Segment Start: Task input

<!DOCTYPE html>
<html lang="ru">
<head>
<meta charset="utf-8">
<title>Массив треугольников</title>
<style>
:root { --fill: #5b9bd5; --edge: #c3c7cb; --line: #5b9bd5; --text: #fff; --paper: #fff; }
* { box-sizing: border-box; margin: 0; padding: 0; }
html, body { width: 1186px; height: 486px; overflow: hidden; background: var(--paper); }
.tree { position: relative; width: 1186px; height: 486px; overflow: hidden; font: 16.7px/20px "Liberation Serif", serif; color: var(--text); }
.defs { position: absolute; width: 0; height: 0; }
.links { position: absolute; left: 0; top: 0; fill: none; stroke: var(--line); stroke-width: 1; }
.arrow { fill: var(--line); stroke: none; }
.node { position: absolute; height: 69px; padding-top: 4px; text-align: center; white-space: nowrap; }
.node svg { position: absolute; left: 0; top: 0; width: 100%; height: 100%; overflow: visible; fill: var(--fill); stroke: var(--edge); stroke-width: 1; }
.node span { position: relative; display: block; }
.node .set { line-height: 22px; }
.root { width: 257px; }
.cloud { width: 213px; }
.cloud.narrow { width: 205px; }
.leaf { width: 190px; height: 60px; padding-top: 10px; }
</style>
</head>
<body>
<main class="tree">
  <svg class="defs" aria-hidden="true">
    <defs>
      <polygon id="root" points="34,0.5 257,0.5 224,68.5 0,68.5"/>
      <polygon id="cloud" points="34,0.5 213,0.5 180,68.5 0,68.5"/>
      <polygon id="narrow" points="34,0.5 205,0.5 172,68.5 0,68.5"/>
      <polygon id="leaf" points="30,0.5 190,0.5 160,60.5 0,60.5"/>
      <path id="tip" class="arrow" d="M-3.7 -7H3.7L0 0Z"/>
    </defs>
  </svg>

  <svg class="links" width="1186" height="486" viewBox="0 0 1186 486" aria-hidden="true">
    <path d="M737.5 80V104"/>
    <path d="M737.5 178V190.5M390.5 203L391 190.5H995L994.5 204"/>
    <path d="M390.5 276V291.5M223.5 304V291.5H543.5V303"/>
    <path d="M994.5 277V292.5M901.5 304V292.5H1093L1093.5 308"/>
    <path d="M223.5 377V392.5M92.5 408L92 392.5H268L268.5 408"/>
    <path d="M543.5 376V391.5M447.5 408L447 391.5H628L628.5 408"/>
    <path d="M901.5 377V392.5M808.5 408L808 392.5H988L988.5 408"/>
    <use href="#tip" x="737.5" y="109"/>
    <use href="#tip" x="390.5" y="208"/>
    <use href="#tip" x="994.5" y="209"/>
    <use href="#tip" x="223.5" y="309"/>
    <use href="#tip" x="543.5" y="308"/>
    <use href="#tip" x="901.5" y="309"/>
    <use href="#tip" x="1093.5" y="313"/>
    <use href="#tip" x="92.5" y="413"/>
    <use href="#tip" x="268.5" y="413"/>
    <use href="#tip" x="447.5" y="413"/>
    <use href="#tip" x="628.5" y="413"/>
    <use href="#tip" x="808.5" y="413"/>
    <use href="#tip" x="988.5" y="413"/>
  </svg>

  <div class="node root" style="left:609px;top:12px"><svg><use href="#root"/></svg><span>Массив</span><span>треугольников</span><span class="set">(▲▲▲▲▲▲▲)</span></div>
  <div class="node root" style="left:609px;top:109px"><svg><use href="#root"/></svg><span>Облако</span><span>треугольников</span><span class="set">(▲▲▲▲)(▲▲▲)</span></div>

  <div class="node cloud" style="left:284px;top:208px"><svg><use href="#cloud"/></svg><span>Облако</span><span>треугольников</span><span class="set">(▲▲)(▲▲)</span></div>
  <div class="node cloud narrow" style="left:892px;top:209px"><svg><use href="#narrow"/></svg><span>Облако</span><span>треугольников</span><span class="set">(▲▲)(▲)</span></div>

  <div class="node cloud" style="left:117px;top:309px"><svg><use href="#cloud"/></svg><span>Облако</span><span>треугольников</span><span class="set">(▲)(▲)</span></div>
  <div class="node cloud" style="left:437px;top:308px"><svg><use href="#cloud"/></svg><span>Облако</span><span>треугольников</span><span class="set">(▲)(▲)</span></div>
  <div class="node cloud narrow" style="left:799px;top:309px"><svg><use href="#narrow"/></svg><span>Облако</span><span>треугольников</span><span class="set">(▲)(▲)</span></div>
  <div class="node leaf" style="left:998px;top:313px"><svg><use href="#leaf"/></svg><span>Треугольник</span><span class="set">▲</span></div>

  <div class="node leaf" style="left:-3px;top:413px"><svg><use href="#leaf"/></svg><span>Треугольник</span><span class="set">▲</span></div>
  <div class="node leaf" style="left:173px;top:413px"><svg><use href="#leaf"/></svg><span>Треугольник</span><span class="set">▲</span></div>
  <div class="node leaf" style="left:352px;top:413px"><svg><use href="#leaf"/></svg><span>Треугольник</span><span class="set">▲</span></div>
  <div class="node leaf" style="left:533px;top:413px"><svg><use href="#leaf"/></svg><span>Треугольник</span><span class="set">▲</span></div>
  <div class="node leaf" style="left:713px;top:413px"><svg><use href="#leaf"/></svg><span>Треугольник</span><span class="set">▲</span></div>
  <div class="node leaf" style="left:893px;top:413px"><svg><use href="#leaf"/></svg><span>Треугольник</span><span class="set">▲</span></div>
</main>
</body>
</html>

Segment End: Task input

### [Task item]
How many lines in the records above contain the string "defs"? State the number and nothing more.

### [Solution to the problem]
4